(Records from a data source)
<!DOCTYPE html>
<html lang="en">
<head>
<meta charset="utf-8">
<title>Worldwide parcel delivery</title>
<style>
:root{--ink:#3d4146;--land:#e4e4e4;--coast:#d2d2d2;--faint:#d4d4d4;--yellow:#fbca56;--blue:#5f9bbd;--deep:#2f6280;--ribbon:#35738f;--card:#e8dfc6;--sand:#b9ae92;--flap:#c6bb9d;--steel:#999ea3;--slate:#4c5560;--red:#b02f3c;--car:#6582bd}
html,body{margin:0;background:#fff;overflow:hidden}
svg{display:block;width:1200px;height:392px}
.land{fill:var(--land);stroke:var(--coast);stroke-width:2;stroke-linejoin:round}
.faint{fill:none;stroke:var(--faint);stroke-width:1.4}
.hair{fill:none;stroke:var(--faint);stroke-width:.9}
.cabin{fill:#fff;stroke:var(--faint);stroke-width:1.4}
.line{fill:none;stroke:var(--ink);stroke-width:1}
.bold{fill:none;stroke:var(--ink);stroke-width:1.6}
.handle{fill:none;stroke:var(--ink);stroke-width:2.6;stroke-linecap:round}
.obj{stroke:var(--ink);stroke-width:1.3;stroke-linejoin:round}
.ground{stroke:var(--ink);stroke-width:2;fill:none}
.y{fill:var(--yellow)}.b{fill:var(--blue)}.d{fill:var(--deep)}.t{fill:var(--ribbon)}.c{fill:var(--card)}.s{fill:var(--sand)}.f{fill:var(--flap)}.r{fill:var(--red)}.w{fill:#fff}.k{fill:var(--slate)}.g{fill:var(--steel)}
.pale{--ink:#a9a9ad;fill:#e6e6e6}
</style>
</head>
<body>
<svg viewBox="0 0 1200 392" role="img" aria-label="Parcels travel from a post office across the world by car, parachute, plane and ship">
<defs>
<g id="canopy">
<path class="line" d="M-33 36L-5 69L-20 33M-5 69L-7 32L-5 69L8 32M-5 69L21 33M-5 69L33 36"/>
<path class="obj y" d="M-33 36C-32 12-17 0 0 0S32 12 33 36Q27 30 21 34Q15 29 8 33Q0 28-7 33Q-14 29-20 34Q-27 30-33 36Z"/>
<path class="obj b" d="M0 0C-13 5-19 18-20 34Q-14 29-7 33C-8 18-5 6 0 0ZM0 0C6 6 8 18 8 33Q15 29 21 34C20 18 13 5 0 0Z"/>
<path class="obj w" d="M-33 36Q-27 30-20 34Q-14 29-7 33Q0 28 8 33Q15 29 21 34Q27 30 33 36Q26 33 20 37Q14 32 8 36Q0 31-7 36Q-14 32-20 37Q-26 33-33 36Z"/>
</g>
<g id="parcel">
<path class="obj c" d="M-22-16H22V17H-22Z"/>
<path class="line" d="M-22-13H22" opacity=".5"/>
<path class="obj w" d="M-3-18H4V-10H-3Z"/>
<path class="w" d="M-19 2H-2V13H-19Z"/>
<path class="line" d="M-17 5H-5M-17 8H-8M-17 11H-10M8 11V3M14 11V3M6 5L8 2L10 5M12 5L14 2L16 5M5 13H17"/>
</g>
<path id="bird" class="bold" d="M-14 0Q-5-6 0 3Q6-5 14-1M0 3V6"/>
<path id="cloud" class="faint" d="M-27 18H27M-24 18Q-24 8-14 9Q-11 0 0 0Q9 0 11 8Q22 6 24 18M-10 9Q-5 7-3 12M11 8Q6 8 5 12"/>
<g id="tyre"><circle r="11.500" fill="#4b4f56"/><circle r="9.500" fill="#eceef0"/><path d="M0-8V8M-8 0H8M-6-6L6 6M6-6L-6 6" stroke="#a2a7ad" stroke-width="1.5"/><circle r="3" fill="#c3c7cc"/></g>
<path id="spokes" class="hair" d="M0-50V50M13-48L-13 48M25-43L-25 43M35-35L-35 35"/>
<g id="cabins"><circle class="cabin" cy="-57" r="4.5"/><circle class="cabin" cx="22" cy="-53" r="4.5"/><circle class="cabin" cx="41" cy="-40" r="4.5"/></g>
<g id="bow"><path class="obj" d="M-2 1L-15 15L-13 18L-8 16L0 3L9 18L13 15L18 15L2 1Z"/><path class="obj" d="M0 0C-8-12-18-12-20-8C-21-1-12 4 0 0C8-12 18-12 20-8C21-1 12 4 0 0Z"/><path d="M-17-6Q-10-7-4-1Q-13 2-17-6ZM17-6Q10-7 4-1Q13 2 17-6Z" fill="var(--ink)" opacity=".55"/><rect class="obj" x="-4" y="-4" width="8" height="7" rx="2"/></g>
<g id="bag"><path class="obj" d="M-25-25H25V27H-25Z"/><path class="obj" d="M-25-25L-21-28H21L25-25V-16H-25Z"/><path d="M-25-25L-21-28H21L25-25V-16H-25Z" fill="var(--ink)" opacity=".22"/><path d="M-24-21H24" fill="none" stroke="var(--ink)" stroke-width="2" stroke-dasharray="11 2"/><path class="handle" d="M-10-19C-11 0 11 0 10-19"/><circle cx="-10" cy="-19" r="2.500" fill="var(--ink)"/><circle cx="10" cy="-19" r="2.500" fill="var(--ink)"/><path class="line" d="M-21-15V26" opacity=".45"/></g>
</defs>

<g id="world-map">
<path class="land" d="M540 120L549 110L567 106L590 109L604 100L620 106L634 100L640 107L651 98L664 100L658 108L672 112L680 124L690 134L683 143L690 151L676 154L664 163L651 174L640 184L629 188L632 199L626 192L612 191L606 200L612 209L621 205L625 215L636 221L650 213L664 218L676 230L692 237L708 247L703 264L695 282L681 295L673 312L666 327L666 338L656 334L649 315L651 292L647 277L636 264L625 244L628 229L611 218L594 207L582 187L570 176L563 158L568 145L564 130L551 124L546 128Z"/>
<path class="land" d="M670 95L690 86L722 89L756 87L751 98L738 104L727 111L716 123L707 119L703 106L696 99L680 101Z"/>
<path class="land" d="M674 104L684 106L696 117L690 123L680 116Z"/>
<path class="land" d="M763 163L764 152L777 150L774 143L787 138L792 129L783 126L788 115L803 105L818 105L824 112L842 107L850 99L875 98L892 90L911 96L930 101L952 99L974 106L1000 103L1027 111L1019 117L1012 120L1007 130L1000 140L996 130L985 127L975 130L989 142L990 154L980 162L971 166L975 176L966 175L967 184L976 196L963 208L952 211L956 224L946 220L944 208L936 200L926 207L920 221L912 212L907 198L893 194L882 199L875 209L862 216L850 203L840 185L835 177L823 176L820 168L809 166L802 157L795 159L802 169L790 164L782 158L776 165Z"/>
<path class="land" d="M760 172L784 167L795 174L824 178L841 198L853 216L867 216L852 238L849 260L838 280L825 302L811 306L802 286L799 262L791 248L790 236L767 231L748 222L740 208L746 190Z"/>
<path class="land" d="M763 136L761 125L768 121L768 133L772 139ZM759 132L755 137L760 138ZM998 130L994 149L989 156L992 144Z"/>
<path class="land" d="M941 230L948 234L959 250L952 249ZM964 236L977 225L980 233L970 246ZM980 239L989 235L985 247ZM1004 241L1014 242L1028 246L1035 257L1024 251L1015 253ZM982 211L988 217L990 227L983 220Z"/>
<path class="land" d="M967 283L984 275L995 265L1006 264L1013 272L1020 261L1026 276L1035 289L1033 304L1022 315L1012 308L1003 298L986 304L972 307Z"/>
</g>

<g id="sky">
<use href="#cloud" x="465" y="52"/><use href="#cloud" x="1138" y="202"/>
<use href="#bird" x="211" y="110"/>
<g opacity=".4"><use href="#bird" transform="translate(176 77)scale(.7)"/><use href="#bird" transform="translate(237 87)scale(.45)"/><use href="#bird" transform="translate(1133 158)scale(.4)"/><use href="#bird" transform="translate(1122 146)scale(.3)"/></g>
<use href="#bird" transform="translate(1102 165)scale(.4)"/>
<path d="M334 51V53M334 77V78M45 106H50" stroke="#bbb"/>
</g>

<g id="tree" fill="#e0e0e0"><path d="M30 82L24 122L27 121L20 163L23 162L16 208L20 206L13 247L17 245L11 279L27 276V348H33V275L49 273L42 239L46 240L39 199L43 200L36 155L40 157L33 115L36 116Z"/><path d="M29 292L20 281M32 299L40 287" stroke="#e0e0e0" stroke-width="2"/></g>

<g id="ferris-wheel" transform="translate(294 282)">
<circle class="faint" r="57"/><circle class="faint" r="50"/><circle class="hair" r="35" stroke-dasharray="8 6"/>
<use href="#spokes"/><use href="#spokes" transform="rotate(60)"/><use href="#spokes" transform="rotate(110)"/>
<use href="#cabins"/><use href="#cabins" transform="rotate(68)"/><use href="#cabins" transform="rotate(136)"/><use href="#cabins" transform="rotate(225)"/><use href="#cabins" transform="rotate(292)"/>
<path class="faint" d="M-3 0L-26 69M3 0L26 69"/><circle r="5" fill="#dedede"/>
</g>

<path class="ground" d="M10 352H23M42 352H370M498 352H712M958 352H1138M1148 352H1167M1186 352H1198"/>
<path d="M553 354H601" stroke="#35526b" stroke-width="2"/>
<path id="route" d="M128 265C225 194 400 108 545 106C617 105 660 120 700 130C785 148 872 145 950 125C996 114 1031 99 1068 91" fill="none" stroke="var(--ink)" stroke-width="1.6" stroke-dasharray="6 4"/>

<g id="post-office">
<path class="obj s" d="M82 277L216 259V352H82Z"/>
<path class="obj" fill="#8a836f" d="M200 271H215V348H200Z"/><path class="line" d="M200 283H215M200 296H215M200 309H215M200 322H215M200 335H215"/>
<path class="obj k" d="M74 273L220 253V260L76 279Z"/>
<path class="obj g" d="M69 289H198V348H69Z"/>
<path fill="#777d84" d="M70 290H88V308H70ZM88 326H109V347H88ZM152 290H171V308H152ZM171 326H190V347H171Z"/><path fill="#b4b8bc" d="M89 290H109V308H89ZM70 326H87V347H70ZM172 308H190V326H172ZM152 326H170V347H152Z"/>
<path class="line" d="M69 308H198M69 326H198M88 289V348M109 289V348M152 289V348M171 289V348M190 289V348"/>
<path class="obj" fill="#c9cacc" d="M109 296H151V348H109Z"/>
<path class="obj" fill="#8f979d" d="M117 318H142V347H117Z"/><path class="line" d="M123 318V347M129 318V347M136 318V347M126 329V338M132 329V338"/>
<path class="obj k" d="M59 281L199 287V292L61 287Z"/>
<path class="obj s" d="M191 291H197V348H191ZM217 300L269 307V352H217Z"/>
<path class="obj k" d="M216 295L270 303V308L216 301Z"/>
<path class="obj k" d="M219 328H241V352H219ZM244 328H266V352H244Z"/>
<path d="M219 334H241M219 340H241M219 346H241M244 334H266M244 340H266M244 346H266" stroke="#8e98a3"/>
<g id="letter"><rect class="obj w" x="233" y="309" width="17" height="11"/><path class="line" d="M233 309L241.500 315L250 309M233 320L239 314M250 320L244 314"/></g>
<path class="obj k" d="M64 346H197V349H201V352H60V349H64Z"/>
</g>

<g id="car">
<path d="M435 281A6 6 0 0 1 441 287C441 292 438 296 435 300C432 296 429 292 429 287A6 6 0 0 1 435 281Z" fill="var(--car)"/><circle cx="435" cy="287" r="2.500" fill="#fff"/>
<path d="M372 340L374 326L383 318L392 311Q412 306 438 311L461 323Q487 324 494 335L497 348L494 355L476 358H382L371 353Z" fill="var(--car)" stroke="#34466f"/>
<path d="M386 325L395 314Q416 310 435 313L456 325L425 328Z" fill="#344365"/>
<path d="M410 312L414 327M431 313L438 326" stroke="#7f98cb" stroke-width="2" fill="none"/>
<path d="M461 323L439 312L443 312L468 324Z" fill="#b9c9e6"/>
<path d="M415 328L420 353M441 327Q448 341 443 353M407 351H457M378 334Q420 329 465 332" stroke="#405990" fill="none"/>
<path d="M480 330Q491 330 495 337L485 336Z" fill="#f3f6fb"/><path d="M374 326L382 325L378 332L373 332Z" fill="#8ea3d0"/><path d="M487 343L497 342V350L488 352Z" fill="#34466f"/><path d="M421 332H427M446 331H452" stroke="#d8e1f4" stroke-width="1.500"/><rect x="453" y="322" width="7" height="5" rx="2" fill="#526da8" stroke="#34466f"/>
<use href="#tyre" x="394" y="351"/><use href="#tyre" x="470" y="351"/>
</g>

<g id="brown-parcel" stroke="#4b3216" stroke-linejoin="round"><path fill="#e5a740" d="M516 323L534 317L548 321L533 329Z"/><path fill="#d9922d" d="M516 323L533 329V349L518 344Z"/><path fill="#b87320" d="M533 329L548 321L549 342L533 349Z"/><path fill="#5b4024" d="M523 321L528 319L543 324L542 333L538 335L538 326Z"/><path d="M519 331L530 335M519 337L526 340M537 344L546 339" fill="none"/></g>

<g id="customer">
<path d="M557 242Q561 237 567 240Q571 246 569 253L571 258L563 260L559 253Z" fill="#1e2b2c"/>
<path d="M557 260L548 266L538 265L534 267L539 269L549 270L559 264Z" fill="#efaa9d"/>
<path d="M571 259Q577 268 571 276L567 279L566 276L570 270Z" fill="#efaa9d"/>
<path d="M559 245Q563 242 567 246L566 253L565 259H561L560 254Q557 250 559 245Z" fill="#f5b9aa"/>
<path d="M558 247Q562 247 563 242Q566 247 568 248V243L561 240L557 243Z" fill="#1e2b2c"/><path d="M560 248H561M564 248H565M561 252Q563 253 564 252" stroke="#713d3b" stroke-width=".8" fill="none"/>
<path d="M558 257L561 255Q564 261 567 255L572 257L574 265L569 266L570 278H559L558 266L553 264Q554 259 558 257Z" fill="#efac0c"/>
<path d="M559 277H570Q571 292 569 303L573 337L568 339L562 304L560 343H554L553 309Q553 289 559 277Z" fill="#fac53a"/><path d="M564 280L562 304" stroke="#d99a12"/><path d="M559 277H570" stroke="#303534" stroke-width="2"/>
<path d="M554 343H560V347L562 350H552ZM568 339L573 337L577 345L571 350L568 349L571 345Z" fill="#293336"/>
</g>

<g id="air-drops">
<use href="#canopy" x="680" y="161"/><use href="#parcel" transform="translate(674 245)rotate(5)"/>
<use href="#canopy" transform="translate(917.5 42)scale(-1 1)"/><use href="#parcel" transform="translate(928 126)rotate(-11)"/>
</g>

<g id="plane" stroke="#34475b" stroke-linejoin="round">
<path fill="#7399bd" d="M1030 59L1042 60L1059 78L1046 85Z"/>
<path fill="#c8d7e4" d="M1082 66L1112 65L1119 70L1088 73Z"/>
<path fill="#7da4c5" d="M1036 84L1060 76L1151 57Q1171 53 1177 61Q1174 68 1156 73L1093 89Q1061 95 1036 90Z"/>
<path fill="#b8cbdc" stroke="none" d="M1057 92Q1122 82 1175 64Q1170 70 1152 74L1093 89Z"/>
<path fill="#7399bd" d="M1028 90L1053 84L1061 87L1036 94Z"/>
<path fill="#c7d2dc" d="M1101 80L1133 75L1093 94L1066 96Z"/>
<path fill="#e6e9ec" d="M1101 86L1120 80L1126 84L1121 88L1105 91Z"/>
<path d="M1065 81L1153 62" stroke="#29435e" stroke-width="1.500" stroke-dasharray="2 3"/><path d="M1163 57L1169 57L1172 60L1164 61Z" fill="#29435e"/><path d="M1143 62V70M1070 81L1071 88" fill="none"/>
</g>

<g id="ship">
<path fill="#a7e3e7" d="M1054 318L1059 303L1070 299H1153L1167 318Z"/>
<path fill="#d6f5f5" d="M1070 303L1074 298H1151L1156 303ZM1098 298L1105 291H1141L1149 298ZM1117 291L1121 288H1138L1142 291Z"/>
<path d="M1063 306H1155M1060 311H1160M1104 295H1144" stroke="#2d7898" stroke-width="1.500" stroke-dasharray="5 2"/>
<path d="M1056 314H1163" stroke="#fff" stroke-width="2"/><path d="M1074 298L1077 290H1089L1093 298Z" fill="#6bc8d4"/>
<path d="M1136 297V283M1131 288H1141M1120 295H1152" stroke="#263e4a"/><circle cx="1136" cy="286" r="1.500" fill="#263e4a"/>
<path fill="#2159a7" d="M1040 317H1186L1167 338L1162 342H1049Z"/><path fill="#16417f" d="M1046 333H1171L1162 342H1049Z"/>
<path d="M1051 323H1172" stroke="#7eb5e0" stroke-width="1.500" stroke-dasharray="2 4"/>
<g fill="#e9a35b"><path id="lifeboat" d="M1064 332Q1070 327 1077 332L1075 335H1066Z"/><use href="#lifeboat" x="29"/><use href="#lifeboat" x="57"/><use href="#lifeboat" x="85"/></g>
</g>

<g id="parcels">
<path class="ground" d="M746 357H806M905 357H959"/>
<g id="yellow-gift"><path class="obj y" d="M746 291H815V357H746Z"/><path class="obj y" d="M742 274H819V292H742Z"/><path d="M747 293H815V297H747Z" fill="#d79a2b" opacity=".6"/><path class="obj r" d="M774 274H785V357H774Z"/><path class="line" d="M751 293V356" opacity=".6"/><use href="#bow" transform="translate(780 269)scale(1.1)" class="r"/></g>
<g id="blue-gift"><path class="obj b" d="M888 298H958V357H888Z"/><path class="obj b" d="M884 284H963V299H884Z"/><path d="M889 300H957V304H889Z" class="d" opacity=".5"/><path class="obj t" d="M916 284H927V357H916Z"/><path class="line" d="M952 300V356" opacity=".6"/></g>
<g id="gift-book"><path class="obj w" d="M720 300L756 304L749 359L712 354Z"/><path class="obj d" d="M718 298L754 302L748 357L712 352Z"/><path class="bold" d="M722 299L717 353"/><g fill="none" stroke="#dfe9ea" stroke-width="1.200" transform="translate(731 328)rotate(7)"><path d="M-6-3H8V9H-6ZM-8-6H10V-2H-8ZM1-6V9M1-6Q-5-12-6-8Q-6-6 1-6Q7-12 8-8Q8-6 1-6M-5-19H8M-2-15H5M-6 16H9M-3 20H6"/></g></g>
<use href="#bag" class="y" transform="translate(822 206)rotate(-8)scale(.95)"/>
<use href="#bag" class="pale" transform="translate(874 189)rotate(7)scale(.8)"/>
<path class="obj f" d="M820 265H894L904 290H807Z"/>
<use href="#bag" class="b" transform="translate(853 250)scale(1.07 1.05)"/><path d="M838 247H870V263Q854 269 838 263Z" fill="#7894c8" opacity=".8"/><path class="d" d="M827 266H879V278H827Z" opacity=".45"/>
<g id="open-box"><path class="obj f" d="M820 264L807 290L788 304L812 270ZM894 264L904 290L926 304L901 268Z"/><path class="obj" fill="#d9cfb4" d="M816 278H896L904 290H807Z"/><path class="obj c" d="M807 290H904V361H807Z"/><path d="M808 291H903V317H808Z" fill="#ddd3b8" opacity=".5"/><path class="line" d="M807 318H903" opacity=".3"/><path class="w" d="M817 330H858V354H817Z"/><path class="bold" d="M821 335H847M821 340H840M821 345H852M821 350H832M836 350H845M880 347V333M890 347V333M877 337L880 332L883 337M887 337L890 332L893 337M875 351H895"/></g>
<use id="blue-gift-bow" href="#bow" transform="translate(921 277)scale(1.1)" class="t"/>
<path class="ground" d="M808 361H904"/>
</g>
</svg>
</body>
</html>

WHAT NEEDS TO BE DONE
Write out, from the lines above, only those from the line with "308H198M69 326H198M88 289V348M109" to the line with "318V347M129 318V347M136 318V347M126", exactly as given, including the first and the last.

COMPLETED TASK
<path class="line" d="M69 308H198M69 326H198M88 289V348M109 289V348M152 289V348M171 289V348M190 289V348"/>
<path class="obj" fill="#c9cacc" d="M109 296H151V348H109Z"/>
<path class="obj" fill="#8f979d" d="M117 318H142V347H117Z"/><path class="line" d="M123 318V347M129 318V347M136 318V347M126 329V338M132 329V338"/>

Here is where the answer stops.